Input data Block Start

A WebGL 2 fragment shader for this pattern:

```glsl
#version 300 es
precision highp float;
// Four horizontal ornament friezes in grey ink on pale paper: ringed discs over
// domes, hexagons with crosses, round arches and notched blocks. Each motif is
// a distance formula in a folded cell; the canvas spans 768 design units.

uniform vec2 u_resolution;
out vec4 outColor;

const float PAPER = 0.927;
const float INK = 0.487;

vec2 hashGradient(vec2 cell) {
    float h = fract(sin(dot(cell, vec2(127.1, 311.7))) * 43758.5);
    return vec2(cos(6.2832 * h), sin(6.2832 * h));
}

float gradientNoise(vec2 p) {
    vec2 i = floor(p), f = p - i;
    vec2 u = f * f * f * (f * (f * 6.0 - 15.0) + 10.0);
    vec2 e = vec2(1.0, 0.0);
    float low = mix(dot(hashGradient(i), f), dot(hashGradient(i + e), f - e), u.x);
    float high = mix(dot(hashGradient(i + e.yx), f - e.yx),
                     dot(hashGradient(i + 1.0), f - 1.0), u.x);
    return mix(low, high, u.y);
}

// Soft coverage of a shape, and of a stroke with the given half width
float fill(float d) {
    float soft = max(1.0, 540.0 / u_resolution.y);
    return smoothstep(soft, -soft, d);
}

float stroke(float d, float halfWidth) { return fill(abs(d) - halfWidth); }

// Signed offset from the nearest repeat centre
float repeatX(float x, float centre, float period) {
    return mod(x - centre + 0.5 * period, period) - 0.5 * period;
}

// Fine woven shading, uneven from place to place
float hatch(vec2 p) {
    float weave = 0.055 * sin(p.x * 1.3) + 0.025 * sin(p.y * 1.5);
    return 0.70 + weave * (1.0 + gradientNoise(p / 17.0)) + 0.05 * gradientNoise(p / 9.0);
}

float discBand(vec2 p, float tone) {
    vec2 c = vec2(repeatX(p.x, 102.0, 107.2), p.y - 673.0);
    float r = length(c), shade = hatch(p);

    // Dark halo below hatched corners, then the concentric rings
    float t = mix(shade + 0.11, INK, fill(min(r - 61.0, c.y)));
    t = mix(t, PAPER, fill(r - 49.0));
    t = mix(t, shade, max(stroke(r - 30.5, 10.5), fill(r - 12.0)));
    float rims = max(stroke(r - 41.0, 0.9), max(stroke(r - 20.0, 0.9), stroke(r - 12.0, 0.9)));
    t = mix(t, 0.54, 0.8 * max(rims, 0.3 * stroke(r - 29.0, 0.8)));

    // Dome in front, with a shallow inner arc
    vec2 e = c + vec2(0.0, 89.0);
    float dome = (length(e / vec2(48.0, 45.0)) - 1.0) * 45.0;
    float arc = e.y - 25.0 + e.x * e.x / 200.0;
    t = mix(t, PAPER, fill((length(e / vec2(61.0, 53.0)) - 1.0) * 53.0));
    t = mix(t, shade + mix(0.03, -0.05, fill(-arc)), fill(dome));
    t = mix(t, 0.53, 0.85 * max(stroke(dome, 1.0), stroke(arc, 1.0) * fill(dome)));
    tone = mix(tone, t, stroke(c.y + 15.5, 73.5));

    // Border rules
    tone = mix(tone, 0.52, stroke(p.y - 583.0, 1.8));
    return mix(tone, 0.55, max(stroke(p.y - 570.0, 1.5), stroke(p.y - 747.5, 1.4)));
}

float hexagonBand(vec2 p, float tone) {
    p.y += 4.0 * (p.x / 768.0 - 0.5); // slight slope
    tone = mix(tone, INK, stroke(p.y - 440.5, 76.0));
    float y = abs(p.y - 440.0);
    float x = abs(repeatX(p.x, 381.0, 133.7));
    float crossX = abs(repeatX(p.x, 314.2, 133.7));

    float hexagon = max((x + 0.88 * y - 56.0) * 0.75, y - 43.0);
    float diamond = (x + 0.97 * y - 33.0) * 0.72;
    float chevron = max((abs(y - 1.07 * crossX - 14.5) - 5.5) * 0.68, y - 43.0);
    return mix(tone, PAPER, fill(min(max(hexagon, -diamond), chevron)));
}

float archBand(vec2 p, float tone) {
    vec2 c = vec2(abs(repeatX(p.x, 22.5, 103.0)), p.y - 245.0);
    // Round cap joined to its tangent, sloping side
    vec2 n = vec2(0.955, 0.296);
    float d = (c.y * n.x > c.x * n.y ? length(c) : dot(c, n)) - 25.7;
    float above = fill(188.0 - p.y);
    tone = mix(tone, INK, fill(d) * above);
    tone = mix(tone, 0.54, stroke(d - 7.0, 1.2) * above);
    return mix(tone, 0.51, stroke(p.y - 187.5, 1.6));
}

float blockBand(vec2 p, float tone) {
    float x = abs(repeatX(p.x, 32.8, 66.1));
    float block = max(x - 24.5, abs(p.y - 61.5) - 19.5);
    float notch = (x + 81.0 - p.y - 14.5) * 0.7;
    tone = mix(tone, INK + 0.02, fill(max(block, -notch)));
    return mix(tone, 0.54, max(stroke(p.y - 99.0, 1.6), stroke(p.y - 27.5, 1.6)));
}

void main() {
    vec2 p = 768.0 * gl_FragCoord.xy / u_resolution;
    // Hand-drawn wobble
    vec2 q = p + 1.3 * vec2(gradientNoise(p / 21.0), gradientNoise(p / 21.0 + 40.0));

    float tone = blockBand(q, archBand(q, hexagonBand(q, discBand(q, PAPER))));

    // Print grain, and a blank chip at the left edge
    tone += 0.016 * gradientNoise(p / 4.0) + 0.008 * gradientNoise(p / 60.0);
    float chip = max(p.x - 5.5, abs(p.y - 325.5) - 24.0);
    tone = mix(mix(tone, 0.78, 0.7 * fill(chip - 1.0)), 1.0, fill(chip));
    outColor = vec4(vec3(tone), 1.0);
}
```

Input data Block End
Input data Block Start

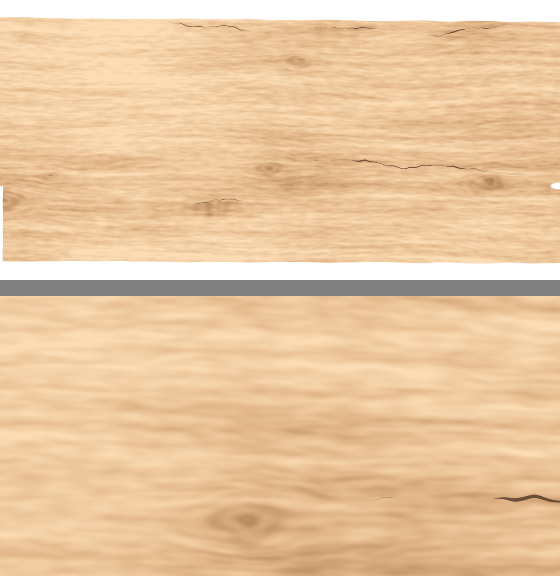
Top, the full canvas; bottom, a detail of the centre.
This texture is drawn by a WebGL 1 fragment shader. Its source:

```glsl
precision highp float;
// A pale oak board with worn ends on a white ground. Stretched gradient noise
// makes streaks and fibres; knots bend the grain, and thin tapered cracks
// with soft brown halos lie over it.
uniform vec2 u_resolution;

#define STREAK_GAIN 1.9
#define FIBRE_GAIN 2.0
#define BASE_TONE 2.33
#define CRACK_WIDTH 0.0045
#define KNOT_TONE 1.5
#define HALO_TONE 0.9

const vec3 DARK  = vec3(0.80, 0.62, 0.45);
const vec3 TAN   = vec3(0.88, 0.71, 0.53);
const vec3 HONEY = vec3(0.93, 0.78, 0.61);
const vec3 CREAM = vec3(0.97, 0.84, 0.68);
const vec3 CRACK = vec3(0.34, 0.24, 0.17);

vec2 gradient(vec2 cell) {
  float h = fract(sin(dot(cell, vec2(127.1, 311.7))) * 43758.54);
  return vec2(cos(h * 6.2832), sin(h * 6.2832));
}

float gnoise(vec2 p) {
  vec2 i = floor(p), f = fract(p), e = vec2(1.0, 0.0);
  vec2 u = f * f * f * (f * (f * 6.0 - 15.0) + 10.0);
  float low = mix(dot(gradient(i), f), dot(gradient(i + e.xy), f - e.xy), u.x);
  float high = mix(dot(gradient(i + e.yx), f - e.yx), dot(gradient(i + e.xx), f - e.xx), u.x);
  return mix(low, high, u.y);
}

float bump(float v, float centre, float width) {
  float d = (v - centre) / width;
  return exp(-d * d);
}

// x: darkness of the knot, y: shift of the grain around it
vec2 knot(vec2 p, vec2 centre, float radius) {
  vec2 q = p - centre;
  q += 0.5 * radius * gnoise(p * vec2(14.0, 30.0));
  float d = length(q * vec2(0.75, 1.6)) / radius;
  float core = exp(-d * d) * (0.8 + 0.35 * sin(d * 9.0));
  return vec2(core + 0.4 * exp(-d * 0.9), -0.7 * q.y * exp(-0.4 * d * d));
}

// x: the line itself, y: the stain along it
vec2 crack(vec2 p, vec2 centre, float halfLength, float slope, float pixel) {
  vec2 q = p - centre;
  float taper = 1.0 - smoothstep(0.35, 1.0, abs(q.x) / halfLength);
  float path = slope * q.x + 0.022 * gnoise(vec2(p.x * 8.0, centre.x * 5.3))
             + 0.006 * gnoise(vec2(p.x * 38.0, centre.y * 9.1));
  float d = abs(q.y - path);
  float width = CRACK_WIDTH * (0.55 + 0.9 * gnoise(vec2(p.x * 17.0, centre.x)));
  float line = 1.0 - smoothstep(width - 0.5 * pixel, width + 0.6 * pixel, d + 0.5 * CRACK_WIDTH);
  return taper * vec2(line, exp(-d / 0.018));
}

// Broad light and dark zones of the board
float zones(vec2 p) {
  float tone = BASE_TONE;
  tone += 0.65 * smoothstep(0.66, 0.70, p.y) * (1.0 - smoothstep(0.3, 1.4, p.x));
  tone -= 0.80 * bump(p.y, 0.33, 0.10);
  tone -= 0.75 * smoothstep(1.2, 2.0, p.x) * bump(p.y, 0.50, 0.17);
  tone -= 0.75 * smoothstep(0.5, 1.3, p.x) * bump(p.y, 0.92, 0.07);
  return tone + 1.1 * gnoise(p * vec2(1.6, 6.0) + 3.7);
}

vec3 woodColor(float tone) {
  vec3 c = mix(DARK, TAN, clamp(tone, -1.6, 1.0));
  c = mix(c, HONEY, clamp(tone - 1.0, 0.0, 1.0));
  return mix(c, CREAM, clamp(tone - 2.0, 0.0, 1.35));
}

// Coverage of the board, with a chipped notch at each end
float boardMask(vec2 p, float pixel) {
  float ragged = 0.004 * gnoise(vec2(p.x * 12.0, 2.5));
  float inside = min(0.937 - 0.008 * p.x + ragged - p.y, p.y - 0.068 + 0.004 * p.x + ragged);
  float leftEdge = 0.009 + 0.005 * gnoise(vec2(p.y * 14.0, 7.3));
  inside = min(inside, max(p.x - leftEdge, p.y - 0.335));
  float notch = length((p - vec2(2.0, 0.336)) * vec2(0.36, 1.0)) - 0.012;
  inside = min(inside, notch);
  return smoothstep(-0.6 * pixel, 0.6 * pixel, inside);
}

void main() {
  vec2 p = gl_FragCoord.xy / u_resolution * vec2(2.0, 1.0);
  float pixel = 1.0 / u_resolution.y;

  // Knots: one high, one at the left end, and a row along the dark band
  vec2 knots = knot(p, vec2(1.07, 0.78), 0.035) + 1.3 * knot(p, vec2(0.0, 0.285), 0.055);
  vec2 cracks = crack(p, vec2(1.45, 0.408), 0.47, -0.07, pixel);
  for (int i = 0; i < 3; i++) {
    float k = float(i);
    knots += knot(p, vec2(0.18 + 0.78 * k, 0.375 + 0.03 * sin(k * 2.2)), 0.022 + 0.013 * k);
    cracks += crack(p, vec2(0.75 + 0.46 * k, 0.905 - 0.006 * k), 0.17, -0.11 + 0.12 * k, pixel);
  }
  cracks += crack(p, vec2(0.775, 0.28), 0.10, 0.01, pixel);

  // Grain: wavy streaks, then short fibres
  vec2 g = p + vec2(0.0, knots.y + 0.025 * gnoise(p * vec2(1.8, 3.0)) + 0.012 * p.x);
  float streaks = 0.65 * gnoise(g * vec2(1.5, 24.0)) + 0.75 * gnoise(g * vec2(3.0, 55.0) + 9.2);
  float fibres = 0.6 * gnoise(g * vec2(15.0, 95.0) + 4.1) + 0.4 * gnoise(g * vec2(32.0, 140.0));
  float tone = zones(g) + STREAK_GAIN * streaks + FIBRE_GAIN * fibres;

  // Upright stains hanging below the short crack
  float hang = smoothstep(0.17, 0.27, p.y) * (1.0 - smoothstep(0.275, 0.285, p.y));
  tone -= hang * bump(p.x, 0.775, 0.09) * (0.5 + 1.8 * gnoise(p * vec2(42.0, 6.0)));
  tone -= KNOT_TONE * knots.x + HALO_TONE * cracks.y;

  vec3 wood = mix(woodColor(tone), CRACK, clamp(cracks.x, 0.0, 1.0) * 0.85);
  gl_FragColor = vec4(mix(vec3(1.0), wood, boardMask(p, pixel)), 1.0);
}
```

Input data Block End

▸ **Problem description**: Whenever the string "pixel" turns up in a line above, copy that line out.

▸ **Problem solution**:
vec2 crack(vec2 p, vec2 centre, float halfLength, float slope, float pixel) {
  float line = 1.0 - smoothstep(width - 0.5 * pixel, width + 0.6 * pixel, d + 0.5 * CRACK_WIDTH);
float boardMask(vec2 p, float pixel) {
  return smoothstep(-0.6 * pixel, 0.6 * pixel, inside);
  float pixel = 1.0 / u_resolution.y;
  vec2 cracks = crack(p, vec2(1.45, 0.408), 0.47, -0.07, pixel);
    cracks += crack(p, vec2(0.75 + 0.46 * k, 0.905 - 0.006 * k), 0.17, -0.11 + 0.12 * k, pixel);
  cracks += crack(p, vec2(0.775, 0.28), 0.10, 0.01, pixel);
  gl_FragColor = vec4(mix(vec3(1.0), wood, boardMask(p, pixel)), 1.0);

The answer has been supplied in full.